◆ **BRIEF**:
Copy every line of the following data that includes the string "none".

Source data
__________

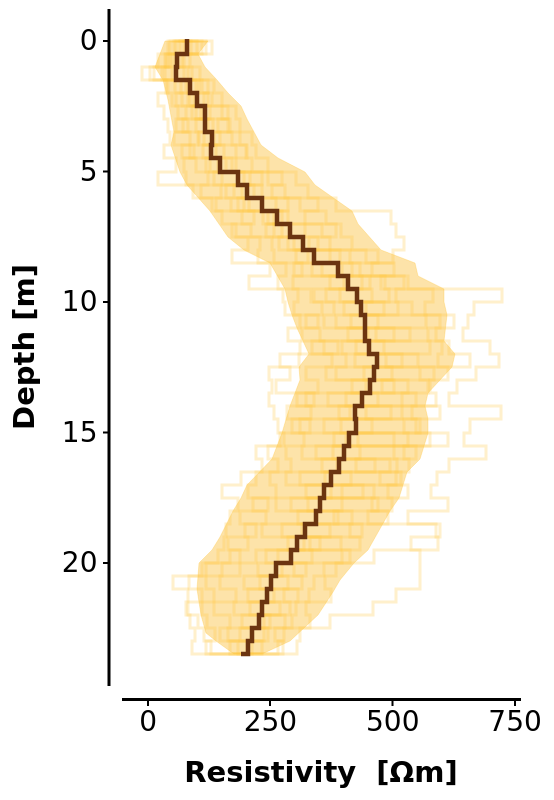
<!DOCTYPE html>
<html lang="en">
<head>
<meta charset="utf-8">
<title>Resistivity by depth</title>
<style>
:root {
  --paper: #fff;
  --ink: #000;
  --band: #fde3a9;
  --sample: #ffc235;
  --mean: #6b3410;
}
* { box-sizing: border-box; margin: 0; }
html, body { width: 554px; height: 800px; overflow: hidden; background: var(--paper); }
.chart {
  position: relative;
  width: 554px;
  height: 800px;
  overflow: hidden;
  color: var(--ink);
  font: 28px/40px "DejaVu Sans", sans-serif;
}
.plot { position: absolute; inset: 0; }
.band { fill: var(--band); stroke: var(--sample); stroke-opacity: .3; }
.samples { fill: none; stroke: var(--sample); stroke-width: 3; stroke-opacity: .25; }
.mean { fill: none; stroke: var(--mean); stroke-width: 4.5; }
.axes { fill: none; stroke: var(--ink); stroke-width: 3; }
.ticks { fill: none; stroke: var(--ink); stroke-width: 2; }
.depth-labels, .resistivity-labels { position: absolute; display: grid; }
.depth-labels {
  left: 40px;
  top: -24px;
  width: 57.5px;
  grid-template-rows: repeat(5, 130.5px);
  align-items: center;
  text-align: right;
}
.resistivity-labels {
  left: 87px;
  top: 702px;
  grid-template-columns: repeat(4, 122.3px);
  text-align: center;
}
.axis-title { position: absolute; font-size: 29px; font-weight: bold; text-align: center; white-space: pre; }
.depth-title { left: -66px; top: 327px; width: 180px; transform: rotate(-90deg); }
.resistivity-title { left: 171px; top: 752px; width: 300px; }
</style>
</head>
<body>
<main class="chart">
  <svg class="plot" width="554" height="800" viewBox="0 0 554 800" role="img" aria-label="Mean resistivity against depth, with a shaded spread and individual sample profiles">
    <path class="band" d="M165 41L160 54 155 67 163 80 168 100 174 132 171 145 180 172 187 185 210 211 228 237 244 250 270 263 285 289 288 302 292 315 297 328 303 341 309 354 299 367 300 380 290 406 282 433 272 459 247 485 241 498 233 511 220 537 212 550 199 563 197 589 201 615 206 633 216 641 234 654H262L290 641 318 615 333 592 340 580 354 563 368 550 390 511 399 498 407 472 420 459 428 433 428 419 425 406 428 393 452 367 455 354 444 341 447 315 444 302 444 289 418 276 415 263 381 250 358 224 352 211 315 185 305 172 278 158 261 145 247 119 241 106 228 93 217 80 205 67 198 54 208 41Z"/>
    <g class="samples">
      <path d="M187 41H212v13H190v13H200v13H214v13H222v13H236v13H240v13H252v13H256v13H268v14H296v13H308v13H336v13H391v13H396v13H404v13H393v13H372v13H408v13H502v13H474v13H468v13H463v13H490v13H499v13H476v13H457v13H449v13H501v13H470v14H464v13H486v13H449v13H437v13H431v13H448v13H408v13H440v13H411v13H420v13H420v13H420v13H396v13H373v13H330v13H300v13H297v13H241"/>
      <path d="M187 41H168v13H165v13H142v13H168v13H158v13H164v13H168v13H170v13H164v13H176v14H158v13H193v13H212v13H222v13H236v13H248v13H232v13H270v13H249v13H283v13H285v13H300v13H288v13H300v13H299v13H269v13H272v13H269v13H274v13H278v14H284v13H256v13H262v13H241v13H222v13H238v13H230v13H226v13H224v13H218v13H206v13H173v13H188v13H186v13H190v13H195v13H192v13H241"/>
      <path d="M187 41H206v13H184v13H188v13H202v13H212v13H222v13H228v13H232v13H246v13H252v14H268v13H285v13H300v13H326v13H341v13H352v13H366v13H394v13H381v13H433v13H425v13H440v13H436v13H442v13H438v13H448v13H430v13H436v13H412v13H416v14H430v13H404v13H409v13H396v13H388v13H392v13H368v13H436v13H438v13H374v13H336v13H325v13H331v13H306v13H310v13H284v13H278v13H241"/>
      <path d="M187 41H174v13H168v13H154v13H175v13H182v13H186v13H176v13H190v13H182v13H196v14H208v13H201v13H231v13H242v13H251v13H272v13H274v13H302v13H293v13H311v13H322v13H306v13H320v13H324v13H332v13H306v13H318v13H297v13H311v13H292v14H304v13H286v13H291v13H270v13H276v13H253v13H266v13H245v13H248v13H230v13H222v13H206v13H214v13H202v13H207v13H215v13H206v13H241"/>
      <path d="M187 41H197v13H172v13H165v13H181v13H194v13H196v13H213v13H220v13H203v13H232v14H222v13H262v13H249v13H288v13H274v13H318v13H296v13H352v13H330v13H372v13H344v13H378v13H348v13H384v13H355v13H392v13H352v13H378v13H339v13H372v14H334v13H360v13H322v13H351v13H306v13H342v13H298v13H330v13H288v13H312v13H258v13H288v13H248v13H280v13H242v13H264v13H230v13H241"/>
      <path d="M187 41H180v13H178v13H184v13H196v13H188v13H210v13H196v13H204v13H224v13H210v14H250v13H234v13H276v13H263v13H305v13H288v13H330v13H322v13H362v13H340v13H398v13H351v13H394v13H356v13H418v13H364v13H394v13H346v13H391v13H341v14H394v13H333v13H375v13H325v13H363v13H308v13H352v13H302v13H341v13H278v13H306v13H260v13H298v13H250v13H285v13H240v13H262v13H241"/>
      <path d="M187 41H202v13H182v13H176v13H208v13H204v13H228v13H218v13H240v13H247v13H236v14H282v13H272v13H318v13H305v13H322v13H330v13H350v13H360v13H404v13H396v13H412v13H454v13H428v13H449v13H470v13H420v13H428v13H402v13H440v13H404v14H448v13H394v13H397v13H380v13H408v13H372v13H388v13H350v13H360v13H342v13H324v13H314v13H309v13H296v13H292v13H275v13H283v13H241"/>
      <path d="M187 41H170v13H158v13H150v13H166v13H172v13H178v13H188v13H174v13H194v13H184v14H186v13H221v13H216v13H254v13H232v13H260v13H258v13H286v13H278v13H298v13H294v13H318v13H302v13H338v13H280v13H290v13H276v13H314v13H287v13H310v14H280v13H268v13H278v13H256v13H248v13H268v13H240v13H256v13H228v13H240v13H202v13H189v13H202v13H188v13H198v13H204v13H211v13H241"/>
      <path d="M187 41H191v13H166v13H172v13H199v13H190v13H201v13H208v13H199v13H216v13H206v14H244v13H226v13H244v13H282v13H266v13H294v13H340v13H312v13H370v13H326v13H384v13H336v13H410v13H342v13H402v13H336v13H408v13H328v13H402v13H324v14H408v13H316v13H390v13H300v13H374v13H291v13H338v13H282v13H320v13H266v13H282v13H244v13H274v13H234v13H270v13H228v13H252v13H241"/>
      <path d="M187 41H176v13H175v13H192v13H188v13H208v13H192v13H230v13H214v13H236v13H226v14H262v13H242v13H288v13H274v13H336v13H309v13H378v13H342v13H385v13H389v13H366v13H426v13H376v13H430v13H386v13H434v13H382v13H416v13H366v13H420v14H358v13H416v13H356v13H401v13H342v13H378v13H334v13H362v13H310v13H350v13H294v13H302v13H284v13H290v13H264v13H268v13H247v13H241"/>
      <path d="M187 41H184v13H170v13H162v13H186v13H176v13H204v13H183v13H198v13H190v13H218v14H214v13H254v13H238v13H268v13H282v13H279v13H308v13H294v13H344v13H314v13H334v13H324v13H368v13H312v13H346v13H326v13H366v13H306v13H350v13H300v14H346v13H302v13H337v13H286v13H331v13H276v13H316v13H262v13H304v13H256v13H240v13H220v13H236v13H214v13H230v13H220v13H238v13H241"/>
    </g>
    <path class="mean" d="M187 39V54H177v13H176v13H190v13H197v13H205v26H212v13H211v13H220v14H238v13H247v13H262v13H277v13H290v13H303v13H314v13H338v13H348v13H357v13H361v13H365v26H369v13H377v13H374v13H370v13H362v13H355v13H356v14H349v13H344v13H339v13H331v13H324v13H320v13H316v13H305v13H297v13H291v13H276v13H271v13H267v13H262v13H259v13H252v13H248v13H241"/>
    <path class="axes" d="M109 9V686M122 699.5H521"/>
    <path class="ticks" d="M103 41h6M103 171.5h6M103 302h6M103 432.5h6M103 563h6M148 700v6M270 700v6M392.5 700v6M515 700v6"/>
  </svg>
  <div class="depth-labels">
    <span>0</span><span>5</span><span>10</span><span>15</span><span>20</span>
  </div>
  <div class="resistivity-labels">
    <span>0</span><span>250</span><span>500</span><span>750</span>
  </div>
  <div class="axis-title depth-title">Depth [m]</div>
  <div class="axis-title resistivity-title">Resistivity  [Ωm]</div>
</main>
</body>
</html>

__________

◆ **EXERCISE RESPONSE**:
.samples { fill: none; stroke: var(--sample); stroke-width: 3; stroke-opacity: .25; }
.mean { fill: none; stroke: var(--mean); stroke-width: 4.5; }
.axes { fill: none; stroke: var(--ink); stroke-width: 3; }
.ticks { fill: none; stroke: var(--ink); stroke-width: 2; }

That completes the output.